Problem to solve :: Review the material line by line. Identify and copy every line that contains the string "dough".
>>>>>
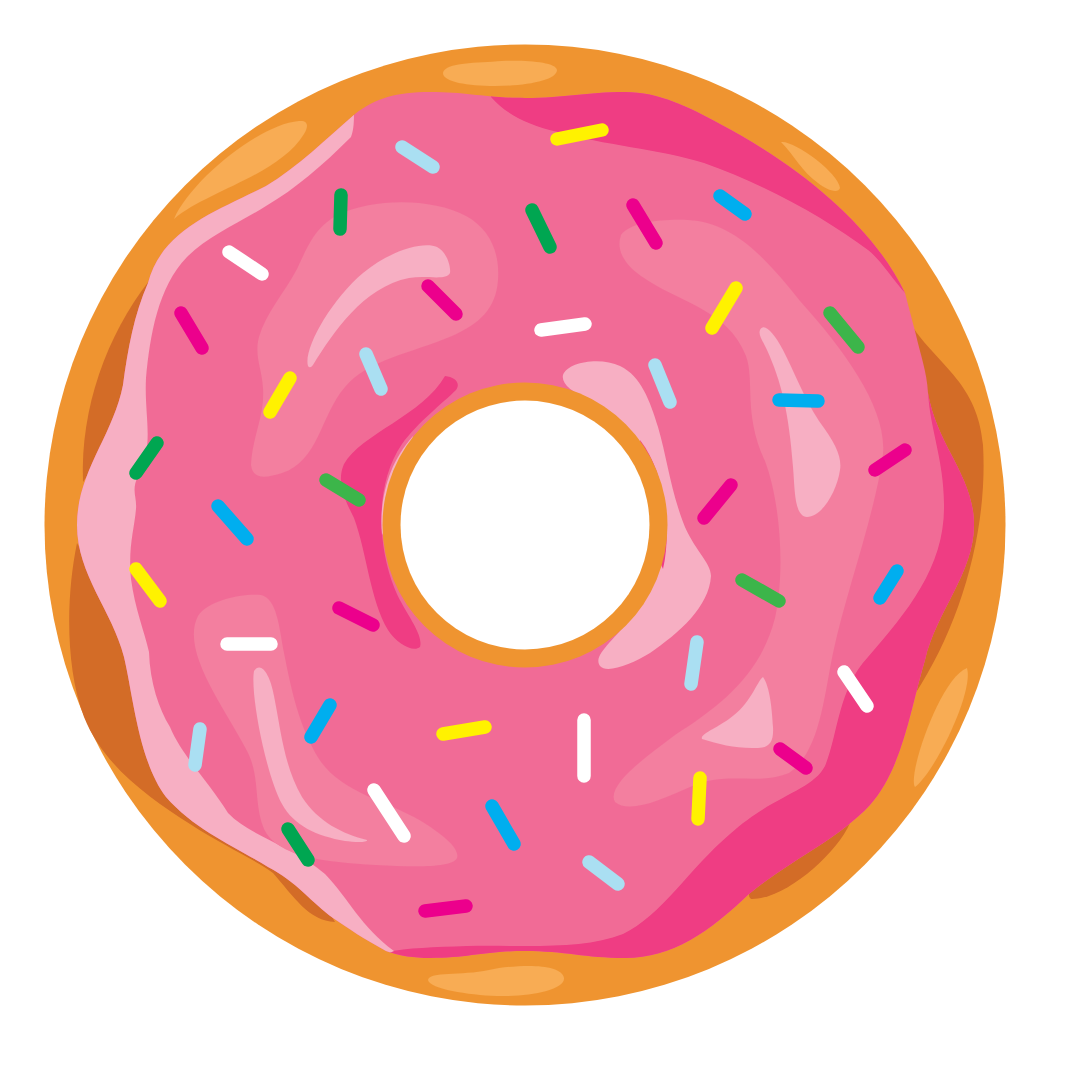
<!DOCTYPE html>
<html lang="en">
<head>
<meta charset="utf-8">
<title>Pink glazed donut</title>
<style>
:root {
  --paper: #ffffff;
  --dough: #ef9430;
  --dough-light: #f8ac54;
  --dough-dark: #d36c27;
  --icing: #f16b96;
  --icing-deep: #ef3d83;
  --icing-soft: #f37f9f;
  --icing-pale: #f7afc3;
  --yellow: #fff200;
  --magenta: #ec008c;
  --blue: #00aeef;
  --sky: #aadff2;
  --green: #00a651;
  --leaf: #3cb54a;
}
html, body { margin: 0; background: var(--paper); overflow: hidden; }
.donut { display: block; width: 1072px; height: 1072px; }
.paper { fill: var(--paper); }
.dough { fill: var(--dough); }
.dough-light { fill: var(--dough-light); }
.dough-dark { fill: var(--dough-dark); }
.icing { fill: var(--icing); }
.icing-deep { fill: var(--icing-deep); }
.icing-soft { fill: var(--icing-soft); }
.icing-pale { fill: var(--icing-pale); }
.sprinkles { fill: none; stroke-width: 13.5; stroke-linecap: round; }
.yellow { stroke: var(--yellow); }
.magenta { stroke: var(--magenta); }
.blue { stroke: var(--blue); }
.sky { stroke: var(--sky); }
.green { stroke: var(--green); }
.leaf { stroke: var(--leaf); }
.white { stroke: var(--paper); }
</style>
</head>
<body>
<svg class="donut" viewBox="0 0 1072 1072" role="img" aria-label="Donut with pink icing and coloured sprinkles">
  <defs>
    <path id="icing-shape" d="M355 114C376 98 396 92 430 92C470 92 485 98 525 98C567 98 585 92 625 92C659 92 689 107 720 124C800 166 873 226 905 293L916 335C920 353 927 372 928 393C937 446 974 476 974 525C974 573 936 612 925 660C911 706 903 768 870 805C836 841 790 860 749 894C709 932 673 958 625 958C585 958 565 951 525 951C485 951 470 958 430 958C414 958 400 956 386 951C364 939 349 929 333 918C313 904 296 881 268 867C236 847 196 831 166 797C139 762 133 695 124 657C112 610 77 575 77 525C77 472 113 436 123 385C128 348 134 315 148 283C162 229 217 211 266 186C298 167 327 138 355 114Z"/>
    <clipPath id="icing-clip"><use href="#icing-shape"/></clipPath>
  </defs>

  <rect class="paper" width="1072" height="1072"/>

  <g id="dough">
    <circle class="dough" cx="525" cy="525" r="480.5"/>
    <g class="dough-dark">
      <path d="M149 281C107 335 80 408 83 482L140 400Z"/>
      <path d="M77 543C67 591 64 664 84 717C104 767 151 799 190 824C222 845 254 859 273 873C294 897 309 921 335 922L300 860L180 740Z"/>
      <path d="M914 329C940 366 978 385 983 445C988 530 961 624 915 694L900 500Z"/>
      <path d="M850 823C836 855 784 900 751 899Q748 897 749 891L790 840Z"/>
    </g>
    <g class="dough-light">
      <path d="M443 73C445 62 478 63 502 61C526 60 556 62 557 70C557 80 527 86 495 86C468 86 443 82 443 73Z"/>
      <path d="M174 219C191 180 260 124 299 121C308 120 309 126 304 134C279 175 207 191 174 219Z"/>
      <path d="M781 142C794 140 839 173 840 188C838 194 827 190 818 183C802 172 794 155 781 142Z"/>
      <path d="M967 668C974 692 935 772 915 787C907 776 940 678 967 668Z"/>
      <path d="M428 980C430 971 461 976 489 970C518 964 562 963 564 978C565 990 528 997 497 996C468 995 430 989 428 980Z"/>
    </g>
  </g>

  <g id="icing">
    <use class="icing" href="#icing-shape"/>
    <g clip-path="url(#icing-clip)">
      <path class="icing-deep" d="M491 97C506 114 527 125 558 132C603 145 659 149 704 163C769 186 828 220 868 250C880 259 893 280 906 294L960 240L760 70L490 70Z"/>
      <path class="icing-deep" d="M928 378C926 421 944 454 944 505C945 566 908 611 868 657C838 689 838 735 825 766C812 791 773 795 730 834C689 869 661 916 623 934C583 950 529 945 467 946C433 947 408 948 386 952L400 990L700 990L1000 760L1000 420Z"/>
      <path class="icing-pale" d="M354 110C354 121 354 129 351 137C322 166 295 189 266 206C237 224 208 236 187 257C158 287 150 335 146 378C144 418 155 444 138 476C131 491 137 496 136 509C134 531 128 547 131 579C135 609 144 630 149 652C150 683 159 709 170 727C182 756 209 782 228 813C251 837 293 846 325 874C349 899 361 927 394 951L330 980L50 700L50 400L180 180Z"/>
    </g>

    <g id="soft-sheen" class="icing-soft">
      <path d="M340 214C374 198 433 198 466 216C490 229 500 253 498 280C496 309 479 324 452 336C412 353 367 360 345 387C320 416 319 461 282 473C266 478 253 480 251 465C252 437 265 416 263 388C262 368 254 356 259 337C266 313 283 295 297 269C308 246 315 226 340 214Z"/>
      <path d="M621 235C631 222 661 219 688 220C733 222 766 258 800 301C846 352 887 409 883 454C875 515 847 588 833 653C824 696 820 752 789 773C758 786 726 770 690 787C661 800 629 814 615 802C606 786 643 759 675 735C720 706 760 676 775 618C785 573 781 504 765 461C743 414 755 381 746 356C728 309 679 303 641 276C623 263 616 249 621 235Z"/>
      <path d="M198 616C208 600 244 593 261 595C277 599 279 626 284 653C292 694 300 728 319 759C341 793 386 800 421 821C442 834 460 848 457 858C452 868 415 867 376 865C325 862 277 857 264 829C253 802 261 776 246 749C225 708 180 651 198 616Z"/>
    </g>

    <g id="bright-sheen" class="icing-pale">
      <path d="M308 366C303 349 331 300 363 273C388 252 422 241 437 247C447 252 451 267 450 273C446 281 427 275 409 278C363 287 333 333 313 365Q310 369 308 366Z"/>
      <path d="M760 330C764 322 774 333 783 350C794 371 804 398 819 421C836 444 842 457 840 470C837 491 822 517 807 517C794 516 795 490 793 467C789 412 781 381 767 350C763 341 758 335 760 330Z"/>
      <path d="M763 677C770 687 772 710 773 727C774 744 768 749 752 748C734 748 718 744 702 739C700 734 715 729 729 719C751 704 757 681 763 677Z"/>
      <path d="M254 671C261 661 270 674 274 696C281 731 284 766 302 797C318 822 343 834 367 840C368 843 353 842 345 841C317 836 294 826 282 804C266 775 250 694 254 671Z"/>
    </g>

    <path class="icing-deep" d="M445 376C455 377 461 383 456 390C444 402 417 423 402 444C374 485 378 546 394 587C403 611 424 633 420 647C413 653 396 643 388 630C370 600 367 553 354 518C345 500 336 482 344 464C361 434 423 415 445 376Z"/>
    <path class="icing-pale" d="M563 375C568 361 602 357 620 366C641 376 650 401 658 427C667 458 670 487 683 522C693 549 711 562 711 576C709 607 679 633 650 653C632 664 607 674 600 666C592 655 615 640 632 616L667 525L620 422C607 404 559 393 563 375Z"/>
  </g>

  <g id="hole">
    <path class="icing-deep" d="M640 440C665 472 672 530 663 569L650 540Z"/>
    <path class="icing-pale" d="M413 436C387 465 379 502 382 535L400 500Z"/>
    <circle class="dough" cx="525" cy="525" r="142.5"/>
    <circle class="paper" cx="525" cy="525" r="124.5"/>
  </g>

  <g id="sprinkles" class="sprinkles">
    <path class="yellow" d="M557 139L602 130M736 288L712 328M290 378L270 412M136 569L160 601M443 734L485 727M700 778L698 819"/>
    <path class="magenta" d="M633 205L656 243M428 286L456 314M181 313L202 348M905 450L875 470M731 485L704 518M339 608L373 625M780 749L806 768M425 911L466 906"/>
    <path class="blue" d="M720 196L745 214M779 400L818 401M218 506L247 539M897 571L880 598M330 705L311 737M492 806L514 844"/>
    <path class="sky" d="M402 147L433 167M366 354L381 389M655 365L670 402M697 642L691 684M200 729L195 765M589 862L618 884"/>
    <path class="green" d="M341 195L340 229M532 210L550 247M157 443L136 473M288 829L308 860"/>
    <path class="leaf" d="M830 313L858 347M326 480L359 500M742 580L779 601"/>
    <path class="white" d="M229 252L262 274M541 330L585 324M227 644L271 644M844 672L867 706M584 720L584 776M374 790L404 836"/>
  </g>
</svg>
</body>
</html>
<<<<<
Your response ::
  --dough: #ef9430;
  --dough-light: #f8ac54;
  --dough-dark: #d36c27;
.dough { fill: var(--dough); }
.dough-light { fill: var(--dough-light); }
.dough-dark { fill: var(--dough-dark); }
  <g id="dough">
    <circle class="dough" cx="525" cy="525" r="480.5"/>
    <g class="dough-dark">
    <g class="dough-light">
    <circle class="dough" cx="525" cy="525" r="142.5"/>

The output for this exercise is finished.